Here, Mary is clearly echoing the sort of horrible, formal advice given to young ladies by the conduct books (books about how to behave and why) being published at the time. The awful humor here is that, of course, in the actual situation of the Bennets, with actual human beings, with real feelings involved, no one wants to hear this unsympathetic nonsense about the purity of women.

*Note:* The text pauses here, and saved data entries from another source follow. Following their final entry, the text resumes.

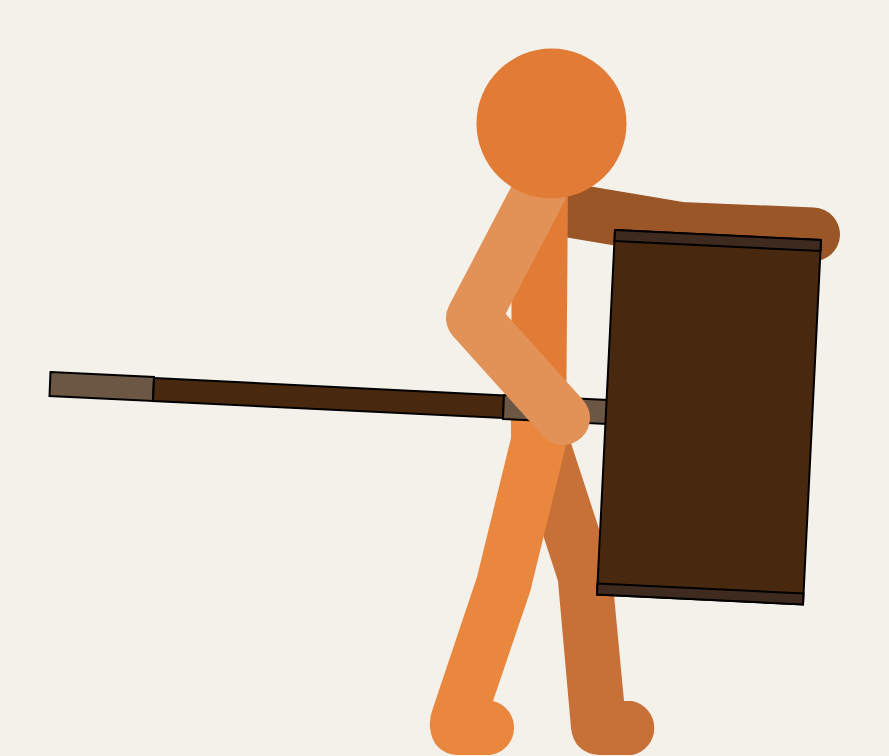
<!DOCTYPE html>
<html lang="en">
<head>
<meta charset="utf-8">
<title>Stick figure with hammer</title>
<style>
:root {
  --paper: #f4f1ea;
  --body: #e17b35;
  --front-arm: #e29157;
  --back-arm: #9a5627;
  --front-leg: #ea873e;
  --back-leg: #c77138;
  --wood: #48290f;
  --band: #3f2a20;
  --grip: #6b5744;
  --outline: #000;
}
html, body { margin: 0; overflow: hidden; background: var(--paper); }
svg { display: block; width: 889px; height: 756px; }
.torso, .head { fill: var(--body); }
.front-leg { fill: var(--front-leg); }
.back-leg { fill: var(--back-leg); }
.arm { fill: none; stroke-width: 54; stroke-linecap: round; }
.back-arm { stroke: var(--back-arm); }
.front-arm { stroke: var(--front-arm); stroke-linejoin: round; }
.hammer { stroke: var(--outline); stroke-width: 2; }
.wood { fill: var(--wood); }
.band { fill: var(--band); }
.grip { fill: var(--grip); }
</style>
</head>
<body>
<svg viewBox="0 0 889 756" role="img" aria-label="Orange stick figure holding a large hammer">
  <path class="arm back-arm" d="M567 210L680 229L813 234.5"/>
  <path class="back-leg" d="M540 440H570L602 538Q612 562 614 595L624 701H632A27.5 27.5 0 0 1 632 755H599Q574 753 571 728L558 581L530 495Z"/>
  <path class="torso" d="M512 185H568L566 440H511Z"/>
  <path class="front-leg" d="M511 410H566V445L532 584Q531 590 529 595L493 701A27.5 27.5 0 0 1 490 755H457Q433 753 430 728Q429 718 433 708L477 577L511 438Z"/>
  <g class="hammer">
    <polygon class="grip" points="50.500,372 154,377 153,401 49.500,396"/>
    <polygon class="wood" points="154,378 504,395.500 503,418 153,401"/>
    <polygon class="grip" points="504,395 608,400 607,424 503,419"/>
    <polygon class="wood" points="615,230 821,240 803,604.500 597,594.500"/>
    <polygon class="band" points="615,230 821,240 820.500,251 614.500,241"/>
    <polygon class="band" points="597.500,583.500 803.500,593.500 803,604.500 597,594.500"/>
  </g>
  <path class="arm front-arm" d="M540 190L473 318L563 418" stroke-width="54"/>
  <circle class="head" cx="551.5" cy="123.500" r="75"/>
</svg>
</body>
</html>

"Pride," observed Mary, who piqued herself upon the solidity of her reflections, "is a very common failing, I believe. By all that I have ever read, I am convinced that it is very common indeed; that human nature is particularly prone to it, and that there are very few of us who do not cherish a feeling of self-complacency on the score of some quality or other, real or imaginary. Vanity and pride are different things, though the words are often used synonymously. A person may be proud without being vain. Pride relates more to our opinion of ourselves, vanity to what we would have others think of us." (5.20)
Mary is our Greek chorus girl, parroting the advice manuals that were popular in the early nineteenth-century. (It's like going around and quoting self-help books.) Sure, she sounds like a real stick-in-the-mud. At the same time, isn't she kind of right? There is a difference between pride and vanity—and it's a lesson that Lizzy and Darcy both have to learn.